▶ **RAW DATA**
= Beginning of Section =

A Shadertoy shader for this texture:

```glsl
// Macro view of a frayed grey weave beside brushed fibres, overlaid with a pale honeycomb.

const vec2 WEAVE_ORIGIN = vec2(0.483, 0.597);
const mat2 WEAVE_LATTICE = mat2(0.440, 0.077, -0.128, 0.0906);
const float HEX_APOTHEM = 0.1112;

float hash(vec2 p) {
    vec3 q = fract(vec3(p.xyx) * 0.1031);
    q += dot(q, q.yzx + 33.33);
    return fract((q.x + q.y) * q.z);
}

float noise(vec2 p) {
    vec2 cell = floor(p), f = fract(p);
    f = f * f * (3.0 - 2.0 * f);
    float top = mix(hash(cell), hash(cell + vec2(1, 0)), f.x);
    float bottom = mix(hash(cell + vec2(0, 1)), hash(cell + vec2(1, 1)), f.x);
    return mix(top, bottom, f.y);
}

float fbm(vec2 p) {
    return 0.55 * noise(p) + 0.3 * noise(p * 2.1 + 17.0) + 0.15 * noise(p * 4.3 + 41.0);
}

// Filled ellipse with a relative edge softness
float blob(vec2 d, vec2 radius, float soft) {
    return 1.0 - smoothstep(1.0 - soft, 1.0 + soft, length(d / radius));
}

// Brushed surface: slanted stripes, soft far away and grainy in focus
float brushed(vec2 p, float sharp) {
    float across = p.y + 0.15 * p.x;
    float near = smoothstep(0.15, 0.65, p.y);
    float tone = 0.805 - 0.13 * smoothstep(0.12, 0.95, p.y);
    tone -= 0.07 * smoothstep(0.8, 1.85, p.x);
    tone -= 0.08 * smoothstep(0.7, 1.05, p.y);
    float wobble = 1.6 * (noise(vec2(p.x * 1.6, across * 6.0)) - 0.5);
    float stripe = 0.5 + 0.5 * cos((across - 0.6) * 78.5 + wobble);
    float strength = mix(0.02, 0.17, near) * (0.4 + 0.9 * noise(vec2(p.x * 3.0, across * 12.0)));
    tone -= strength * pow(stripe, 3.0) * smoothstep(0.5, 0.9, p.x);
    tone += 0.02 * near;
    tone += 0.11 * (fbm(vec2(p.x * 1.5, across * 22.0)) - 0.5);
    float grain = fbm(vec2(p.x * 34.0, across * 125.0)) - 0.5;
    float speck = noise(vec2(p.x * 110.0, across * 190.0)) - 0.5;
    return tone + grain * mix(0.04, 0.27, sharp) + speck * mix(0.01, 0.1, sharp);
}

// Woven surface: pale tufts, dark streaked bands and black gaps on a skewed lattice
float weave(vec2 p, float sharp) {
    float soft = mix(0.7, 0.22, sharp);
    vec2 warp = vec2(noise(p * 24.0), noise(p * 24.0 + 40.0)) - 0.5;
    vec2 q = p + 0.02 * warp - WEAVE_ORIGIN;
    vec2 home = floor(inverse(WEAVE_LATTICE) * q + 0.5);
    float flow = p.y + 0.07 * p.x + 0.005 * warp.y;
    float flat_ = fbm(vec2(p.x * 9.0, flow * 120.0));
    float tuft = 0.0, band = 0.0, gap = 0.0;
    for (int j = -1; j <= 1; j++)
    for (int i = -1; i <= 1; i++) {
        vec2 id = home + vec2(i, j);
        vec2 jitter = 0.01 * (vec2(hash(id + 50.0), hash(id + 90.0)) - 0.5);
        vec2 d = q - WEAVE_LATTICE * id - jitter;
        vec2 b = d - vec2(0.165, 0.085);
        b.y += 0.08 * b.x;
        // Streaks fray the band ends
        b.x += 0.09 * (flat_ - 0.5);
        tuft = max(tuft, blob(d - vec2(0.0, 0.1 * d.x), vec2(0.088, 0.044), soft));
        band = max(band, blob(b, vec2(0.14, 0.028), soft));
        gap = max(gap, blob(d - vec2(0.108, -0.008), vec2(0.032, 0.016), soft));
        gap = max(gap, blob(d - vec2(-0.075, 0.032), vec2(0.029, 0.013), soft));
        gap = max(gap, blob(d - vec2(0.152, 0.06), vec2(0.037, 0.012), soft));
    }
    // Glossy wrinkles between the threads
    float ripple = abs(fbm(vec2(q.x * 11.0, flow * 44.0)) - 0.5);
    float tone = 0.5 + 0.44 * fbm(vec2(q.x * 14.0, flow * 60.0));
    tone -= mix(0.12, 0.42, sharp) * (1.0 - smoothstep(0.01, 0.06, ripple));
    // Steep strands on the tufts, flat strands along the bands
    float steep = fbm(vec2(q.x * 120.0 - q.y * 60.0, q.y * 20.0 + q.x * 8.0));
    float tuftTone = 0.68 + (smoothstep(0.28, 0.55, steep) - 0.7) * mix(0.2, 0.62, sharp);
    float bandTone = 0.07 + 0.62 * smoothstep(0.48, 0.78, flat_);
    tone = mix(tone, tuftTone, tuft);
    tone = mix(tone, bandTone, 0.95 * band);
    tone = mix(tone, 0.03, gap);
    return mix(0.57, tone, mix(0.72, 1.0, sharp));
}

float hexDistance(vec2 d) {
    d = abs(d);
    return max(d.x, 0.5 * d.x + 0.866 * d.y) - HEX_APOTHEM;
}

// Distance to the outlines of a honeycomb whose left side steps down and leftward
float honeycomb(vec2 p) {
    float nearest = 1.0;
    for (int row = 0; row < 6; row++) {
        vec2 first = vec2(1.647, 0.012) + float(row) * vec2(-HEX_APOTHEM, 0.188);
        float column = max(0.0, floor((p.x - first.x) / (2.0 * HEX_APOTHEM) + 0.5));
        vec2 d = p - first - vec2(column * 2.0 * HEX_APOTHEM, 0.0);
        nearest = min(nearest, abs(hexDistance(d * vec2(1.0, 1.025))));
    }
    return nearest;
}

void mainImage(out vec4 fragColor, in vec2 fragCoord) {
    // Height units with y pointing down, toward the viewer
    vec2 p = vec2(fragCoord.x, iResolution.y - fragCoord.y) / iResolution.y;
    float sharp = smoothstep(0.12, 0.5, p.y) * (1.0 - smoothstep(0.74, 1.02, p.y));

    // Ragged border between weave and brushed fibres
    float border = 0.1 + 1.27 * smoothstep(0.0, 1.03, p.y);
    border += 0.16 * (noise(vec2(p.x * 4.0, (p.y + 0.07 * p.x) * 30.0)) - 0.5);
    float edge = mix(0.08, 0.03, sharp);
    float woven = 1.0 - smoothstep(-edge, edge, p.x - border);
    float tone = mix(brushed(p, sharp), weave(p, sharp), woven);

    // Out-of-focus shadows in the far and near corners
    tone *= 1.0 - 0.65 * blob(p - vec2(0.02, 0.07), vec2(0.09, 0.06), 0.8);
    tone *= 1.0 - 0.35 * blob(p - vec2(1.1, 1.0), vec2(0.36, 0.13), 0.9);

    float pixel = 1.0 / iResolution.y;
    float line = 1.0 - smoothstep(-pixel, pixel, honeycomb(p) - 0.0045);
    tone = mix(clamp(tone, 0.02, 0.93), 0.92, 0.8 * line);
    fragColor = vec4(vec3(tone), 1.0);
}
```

= End of Section =

▶ **WORK REQUEST**
Quote the data above in full, changing nothing.

▶ **ANSWER SPACE**
A Shadertoy shader for this texture:

```glsl
// Macro view of a frayed grey weave beside brushed fibres, overlaid with a pale honeycomb.

const vec2 WEAVE_ORIGIN = vec2(0.483, 0.597);
const mat2 WEAVE_LATTICE = mat2(0.440, 0.077, -0.128, 0.0906);
const float HEX_APOTHEM = 0.1112;

float hash(vec2 p) {
    vec3 q = fract(vec3(p.xyx) * 0.1031);
    q += dot(q, q.yzx + 33.33);
    return fract((q.x + q.y) * q.z);
}

float noise(vec2 p) {
    vec2 cell = floor(p), f = fract(p);
    f = f * f * (3.0 - 2.0 * f);
    float top = mix(hash(cell), hash(cell + vec2(1, 0)), f.x);
    float bottom = mix(hash(cell + vec2(0, 1)), hash(cell + vec2(1, 1)), f.x);
    return mix(top, bottom, f.y);
}

float fbm(vec2 p) {
    return 0.55 * noise(p) + 0.3 * noise(p * 2.1 + 17.0) + 0.15 * noise(p * 4.3 + 41.0);
}

// Filled ellipse with a relative edge softness
float blob(vec2 d, vec2 radius, float soft) {
    return 1.0 - smoothstep(1.0 - soft, 1.0 + soft, length(d / radius));
}

// Brushed surface: slanted stripes, soft far away and grainy in focus
float brushed(vec2 p, float sharp) {
    float across = p.y + 0.15 * p.x;
    float near = smoothstep(0.15, 0.65, p.y);
    float tone = 0.805 - 0.13 * smoothstep(0.12, 0.95, p.y);
    tone -= 0.07 * smoothstep(0.8, 1.85, p.x);
    tone -= 0.08 * smoothstep(0.7, 1.05, p.y);
    float wobble = 1.6 * (noise(vec2(p.x * 1.6, across * 6.0)) - 0.5);
    float stripe = 0.5 + 0.5 * cos((across - 0.6) * 78.5 + wobble);
    float strength = mix(0.02, 0.17, near) * (0.4 + 0.9 * noise(vec2(p.x * 3.0, across * 12.0)));
    tone -= strength * pow(stripe, 3.0) * smoothstep(0.5, 0.9, p.x);
    tone += 0.02 * near;
    tone += 0.11 * (fbm(vec2(p.x * 1.5, across * 22.0)) - 0.5);
    float grain = fbm(vec2(p.x * 34.0, across * 125.0)) - 0.5;
    float speck = noise(vec2(p.x * 110.0, across * 190.0)) - 0.5;
    return tone + grain * mix(0.04, 0.27, sharp) + speck * mix(0.01, 0.1, sharp);
}

// Woven surface: pale tufts, dark streaked bands and black gaps on a skewed lattice
float weave(vec2 p, float sharp) {
    float soft = mix(0.7, 0.22, sharp);
    vec2 warp = vec2(noise(p * 24.0), noise(p * 24.0 + 40.0)) - 0.5;
    vec2 q = p + 0.02 * warp - WEAVE_ORIGIN;
    vec2 home = floor(inverse(WEAVE_LATTICE) * q + 0.5);
    float flow = p.y + 0.07 * p.x + 0.005 * warp.y;
    float flat_ = fbm(vec2(p.x * 9.0, flow * 120.0));
    float tuft = 0.0, band = 0.0, gap = 0.0;
    for (int j = -1; j <= 1; j++)
    for (int i = -1; i <= 1; i++) {
        vec2 id = home + vec2(i, j);
        vec2 jitter = 0.01 * (vec2(hash(id + 50.0), hash(id + 90.0)) - 0.5);
        vec2 d = q - WEAVE_LATTICE * id - jitter;
        vec2 b = d - vec2(0.165, 0.085);
        b.y += 0.08 * b.x;
        // Streaks fray the band ends
        b.x += 0.09 * (flat_ - 0.5);
        tuft = max(tuft, blob(d - vec2(0.0, 0.1 * d.x), vec2(0.088, 0.044), soft));
        band = max(band, blob(b, vec2(0.14, 0.028), soft));
        gap = max(gap, blob(d - vec2(0.108, -0.008), vec2(0.032, 0.016), soft));
        gap = max(gap, blob(d - vec2(-0.075, 0.032), vec2(0.029, 0.013), soft));
        gap = max(gap, blob(d - vec2(0.152, 0.06), vec2(0.037, 0.012), soft));
    }
    // Glossy wrinkles between the threads
    float ripple = abs(fbm(vec2(q.x * 11.0, flow * 44.0)) - 0.5);
    float tone = 0.5 + 0.44 * fbm(vec2(q.x * 14.0, flow * 60.0));
    tone -= mix(0.12, 0.42, sharp) * (1.0 - smoothstep(0.01, 0.06, ripple));
    // Steep strands on the tufts, flat strands along the bands
    float steep = fbm(vec2(q.x * 120.0 - q.y * 60.0, q.y * 20.0 + q.x * 8.0));
    float tuftTone = 0.68 + (smoothstep(0.28, 0.55, steep) - 0.7) * mix(0.2, 0.62, sharp);
    float bandTone = 0.07 + 0.62 * smoothstep(0.48, 0.78, flat_);
    tone = mix(tone, tuftTone, tuft);
    tone = mix(tone, bandTone, 0.95 * band);
    tone = mix(tone, 0.03, gap);
    return mix(0.57, tone, mix(0.72, 1.0, sharp));
}

float hexDistance(vec2 d) {
    d = abs(d);
    return max(d.x, 0.5 * d.x + 0.866 * d.y) - HEX_APOTHEM;
}

// Distance to the outlines of a honeycomb whose left side steps down and leftward
float honeycomb(vec2 p) {
    float nearest = 1.0;
    for (int row = 0; row < 6; row++) {
        vec2 first = vec2(1.647, 0.012) + float(row) * vec2(-HEX_APOTHEM, 0.188);
        float column = max(0.0, floor((p.x - first.x) / (2.0 * HEX_APOTHEM) + 0.5));
        vec2 d = p - first - vec2(column * 2.0 * HEX_APOTHEM, 0.0);
        nearest = min(nearest, abs(hexDistance(d * vec2(1.0, 1.025))));
    }
    return nearest;
}

void mainImage(out vec4 fragColor, in vec2 fragCoord) {
    // Height units with y pointing down, toward the viewer
    vec2 p = vec2(fragCoord.x, iResolution.y - fragCoord.y) / iResolution.y;
    float sharp = smoothstep(0.12, 0.5, p.y) * (1.0 - smoothstep(0.74, 1.02, p.y));

    // Ragged border between weave and brushed fibres
    float border = 0.1 + 1.27 * smoothstep(0.0, 1.03, p.y);
    border += 0.16 * (noise(vec2(p.x * 4.0, (p.y + 0.07 * p.x) * 30.0)) - 0.5);
    float edge = mix(0.08, 0.03, sharp);
    float woven = 1.0 - smoothstep(-edge, edge, p.x - border);
    float tone = mix(brushed(p, sharp), weave(p, sharp), woven);

    // Out-of-focus shadows in the far and near corners
    tone *= 1.0 - 0.65 * blob(p - vec2(0.02, 0.07), vec2(0.09, 0.06), 0.8);
    tone *= 1.0 - 0.35 * blob(p - vec2(1.1, 1.0), vec2(0.36, 0.13), 0.9);

    float pixel = 1.0 / iResolution.y;
    float line = 1.0 - smoothstep(-pixel, pixel, honeycomb(p) - 0.0045);
    tone = mix(clamp(tone, 0.02, 0.93), 0.92, 0.8 * line);
    fragColor = vec4(vec3(tone), 1.0);
}
```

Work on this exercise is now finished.